I tried to appeal to her sense of logic, but she had none. She said, “If you have to think twice about whether something is appropriate for work in the morning, you shouldn’t wear it.” At this point I had worked for the company for eight years. I had never had a second thought wardrobe appropriateness, except for that one day where I had to go into the office to help out Japan at 2AM, put on a T-Shirt and jeans and the president chewed me out at 10AM for my dress. He told me to go home and change. I informed him I was going home to change into my pajamas as soon as I cleaned up somebody else’s mess in Japan. He apologized promptly.
There were no apologies from the HR lady. I asked her if there were other wardrobe guidelines that weren’t in the employee handbook. For instance, there was no stipulation about stirrup pants, and I could see them coming back into style soon in some form of leggings.

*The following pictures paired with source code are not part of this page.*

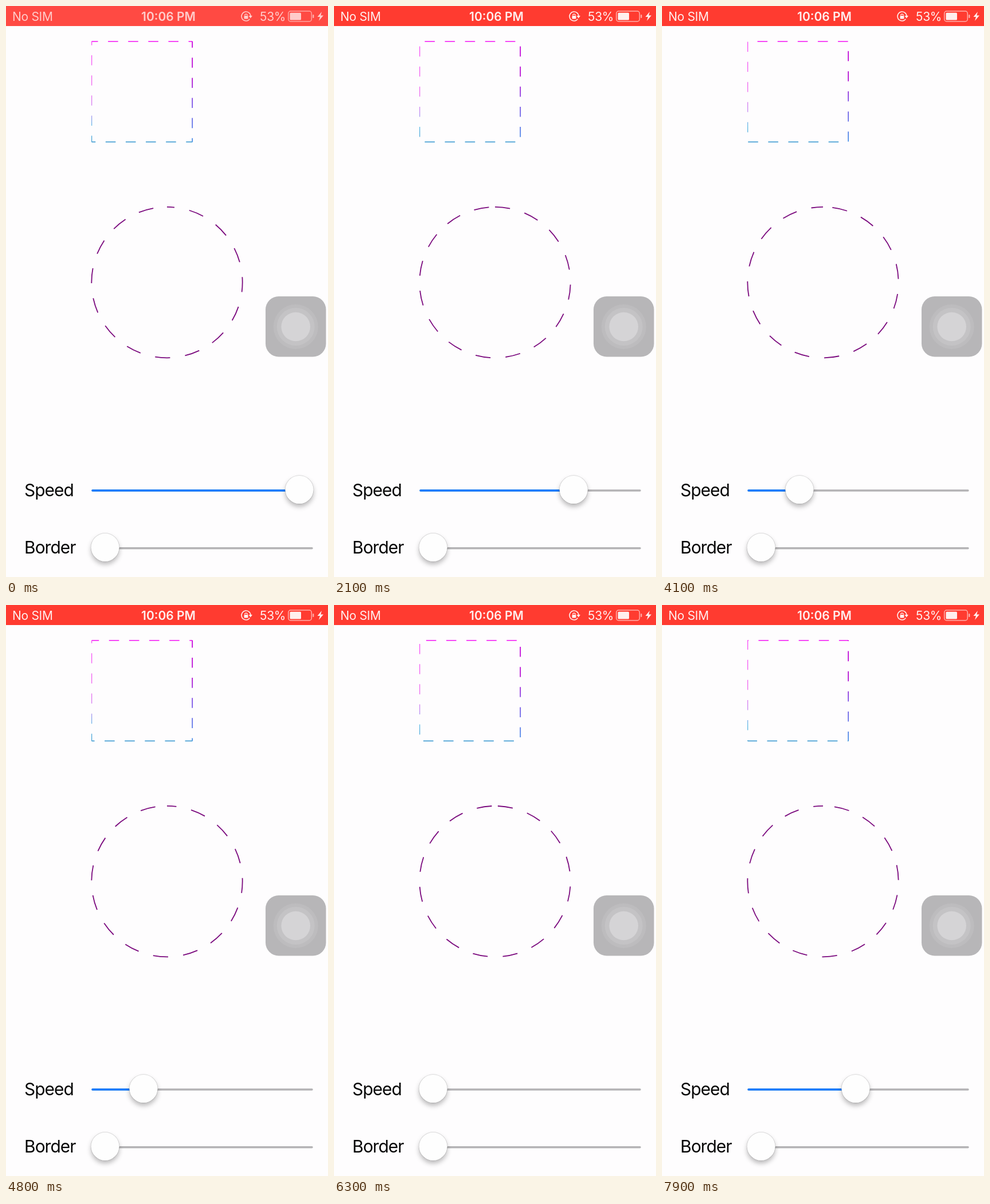
An HTML page with a canvas for the animation above (8 s loop, 562 by 997 pixels).

```html
<!DOCTYPE html>
<html lang="en">
<head>
<meta charset="utf-8">
<title>Dashed borders</title>
<style>
  html, body { margin: 0; width: 562px; height: 997px; overflow: hidden; background: #fefdfe; }
  canvas { display: block; }
</style>
</head>
<body>
<canvas id="stage" width="562" height="997"></canvas>
<script>
const ctx = document.getElementById('stage').getContext('2d');
const TAU = Math.PI * 2, LOOP = 8000, PT = 1.756;
const MIN_X = 173, MAX_X = 512;

// Drags of the speed knob: start ms, end ms, from x, to x
const drags = [
  [500, 950, 512, 442],
  [1300, 2820, 442, 398],
  [3050, 3667, 398, 240],
  [5300, 6207, 240, 173],
  [6400, 7150, 173, 338]
];

// Knob position and dash progress; every drag event restarts the dashes
function stateAt(t) {
  const drag = drags.filter(d => d[0] <= t).pop();
  if (!drag) return { x: MAX_X, progress: 0.747 + t / 3000 };
  const [start, end, from, to] = drag;
  const k = Math.min(1, (t - start) / (end - start));
  const x = from + (to - from) * k * k * (3 - 2 * k);
  const duration = 1000 + 2000 * (x - MIN_X) / (MAX_X - MIN_X);
  const elapsed = t < end ? (t - start) % 80 : t - end;
  return { x, progress: elapsed / duration % 1 };
}

function disc(x, y, r, color) {
  ctx.fillStyle = color;
  ctx.beginPath();
  ctx.arc(x, y, r, 0, TAU);
  ctx.fill();
}

function box(x, y, w, h, r, color) {
  ctx.fillStyle = color;
  ctx.beginPath();
  ctx.roundRect(x, y, w, h, r);
  ctx.fill();
}

function line(x1, y1, x2, y2, color, width) {
  ctx.strokeStyle = color;
  ctx.lineWidth = width;
  ctx.beginPath();
  ctx.moveTo(x1, y1);
  ctx.lineTo(x2, y2);
  ctx.stroke();
}

function text(str, x, y, size, color, weight = 400, spacing = -0.3) {
  ctx.font = `${weight} ${size}px Inter, Roboto, sans-serif`;
  ctx.letterSpacing = spacing + 'px';
  ctx.fillStyle = color;
  ctx.fillText(str, x, y);
}

function vertical(y1, y2, stops) {
  const g = ctx.createLinearGradient(0, y1, 0, y2);
  stops.forEach(([at, color]) => g.addColorStop(at, color));
  return g;
}

function statusBar(t) {
  const dim = Math.max(0, 1 - t / 200);
  ctx.fillStyle = `rgb(255,${59 + 15 * dim},${48 + 19 * dim})`;
  ctx.fillRect(0, 0, 562, 35);
  const ink = `rgba(255,255,255,${0.92 - 0.2 * dim})`;
  text('No SIM', 11, 26, 21, ink);
  text('10:06 PM', 236, 26, 21, ink, 600, 0);
  text('53%', 443, 26, 21, ink);

  // Rotation lock
  ctx.strokeStyle = ink;
  ctx.lineWidth = 1.6;
  ctx.beginPath();
  ctx.arc(419, 18, 8, 0.65, TAU - 0.05);
  ctx.stroke();
  ctx.fillStyle = ink;
  ctx.beginPath();
  ctx.moveTo(423.5, 17);
  ctx.lineTo(430, 17);
  ctx.lineTo(426.8, 21.5);
  ctx.fill();
  box(415.5, 17, 7, 5.5, 1, ink);
  ctx.lineWidth = 1.3;
  ctx.beginPath();
  ctx.arc(419, 16.5, 2.3, Math.PI, 0);
  ctx.stroke();

  // Battery and bolt
  ctx.strokeStyle = `rgba(255,255,255,${0.6 - 0.1 * dim})`;
  ctx.lineWidth = 1.5;
  ctx.beginPath();
  ctx.roundRect(492.8, 9, 40.5, 18, 4);
  ctx.stroke();
  box(495.5, 11.7, 19.5, 12.8, 1.5, ink);
  box(535.2, 15, 2.2, 6, 1, 'rgba(255,255,255,.6)');
  ctx.fillStyle = ink;
  ctx.beginPath();
  [[551, 10], [543.5, 19], [548, 19], [546, 26], [554, 16.5], [549.3, 16.5]]
    .forEach(p => ctx.lineTo(...p));
  ctx.fill();
}

function shapes(progress) {
  const dash = 10 * PT, side = 100 * PT;
  const left = 149.6, top = 61.8, right = left + side, bottom = top + side;
  // A side holds a whole number of dashes, so each one shares the phase
  ctx.setLineDash([dash, dash]);
  ctx.lineDashOffset = 15 * PT * (1 - progress);
  line(left, top, right, top, '#f531f5', 1.7);
  line(right, top, right, bottom, vertical(top, bottom, [
    [0, '#c806dc'], [0.38, '#b312d2'], [0.6, '#7f50e6'], [1, '#4c92e8']]), 1.8);
  line(right, bottom, left, bottom, '#48a0d4', 1.7);
  line(left, bottom, left, top, vertical(top, bottom, [
    [0, '#f84cf8'], [0.5, '#ee6cee'], [0.7, '#c58cf2'], [0.84, '#62bce6'], [1, '#48a0d4']]), 1.3);

  ctx.setLineDash([15 * PT, 15 * PT]);
  ctx.lineDashOffset = 30 * PT * (1 - progress);
  ctx.strokeStyle = '#7b0a7e';
  ctx.lineWidth = 1.8;
  ctx.beginPath();
  ctx.arc(281, 482.6, 75 * PT, -Math.PI / 2, Math.PI * 1.5);
  ctx.stroke();
  ctx.setLineDash([]);
}

function slider(label, y, x) {
  text(label, 32, y + 11, 29.85, '#050505', 400, -0.9);
  ctx.lineCap = 'round';
  line(151, y + 1.5, 534, y + 1.5, '#b4b3b5', 3.5);
  if (x > MIN_X) line(151, y + 1.5, x, y + 1.5, '#0a7aff', 3.5);
  ctx.lineCap = 'butt';
  ctx.save();
  ctx.shadowColor = 'rgba(0,0,0,.28)';
  ctx.shadowBlur = 9;
  ctx.shadowOffsetY = 5;
  disc(x, y, 24.5, '#fff');
  ctx.restore();
  disc(x, y, 25.2, 'rgba(0,0,0,.16)');
  disc(x, y, 24.5, '#fefefe');
}

function touchButton() {
  box(453, 507, 105.5, 105.5, 23, '#b7b6b8');
  disc(505.7, 560, 39, '#bdbcbe');
  disc(505.7, 560, 33, '#c4c3c5');
  disc(505.7, 560, 25.3, '#d5d4d6');
}

function draw(now) {
  const t = now % LOOP;
  const { x, progress } = stateAt(t);
  ctx.fillStyle = '#fefdfe';
  ctx.fillRect(0, 0, 562, 997);
  statusBar(t);
  shapes(progress);
  touchButton();
  slider('Speed', 844.5, x);
  slider('Border', 945.3, MIN_X);
  requestAnimationFrame(draw);
}
requestAnimationFrame(draw);
</script>
</body>
</html>
```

I asked her if she wore these pants to work when the were in style in the 1990s and if she thought they would be appropriate for work.
Here’s the shocker, she did wear stirrup pants to work, considered them appropriate then, but wouldn’t consider them appropriate now. I asked her if she was thinking about adding that rule to the employee handbook. I also told her that when I go to the store to look for work clothes, even if the blouse is made of the finest silk, if it has a normal flat, round neck opening, I don’t buy it for work. “Collar or cleavage, I tell the sales ladies. You never call anyone in for that, and it appears to be the standard here.”
We were at an impasse. I told her that when she revised the handbook, I’d be happy to review it for her. At my old job, I was an exception handler. I was the person who had to figure out how the program would deal with every situation, so I didn’t get called in the middle of the night and the client didn’t lose millions of dollars. This is how I read employee handbooks. Maybe I should have been a patent lawyer.
I went back down to my cube, and preformed the most prudish strip tease in the world for my cubemate Allison: patterned tights on knees, patterned tights off knees. ALL KNEES ALL OF THE TIME! GET YOUR HOT NAKED KNEE ACTION HERE! I think I even kicked off my boots and complained to my old boss without shoes on (technically they were patterned shoes and I didn’t want to risk it).
Flash forward November 2009, my new boss Megan walks into work. She is wearing a black and white and pink striped turtleneck. As I see her walk down the hall I notice she is wearing a short black skirt and DA-DA-DUM-DA PATTERNED TIGHTS!
For her ten years of service to ARCADIS, I made her a blackberry pie to celebrate. I picked the blackberries myself, and cut out little shapes in the crust. From the top, clockwise, a star, a lightning bolt, her initials (MFE), another lightning bolt, the company logo (a fire salamander), another lightning bolt, “10″, another lightning bolt, with a cut-out star in the middle. I wanted the pie to symbolize how cool I think she is. Maybe it needed one more lighting bolt?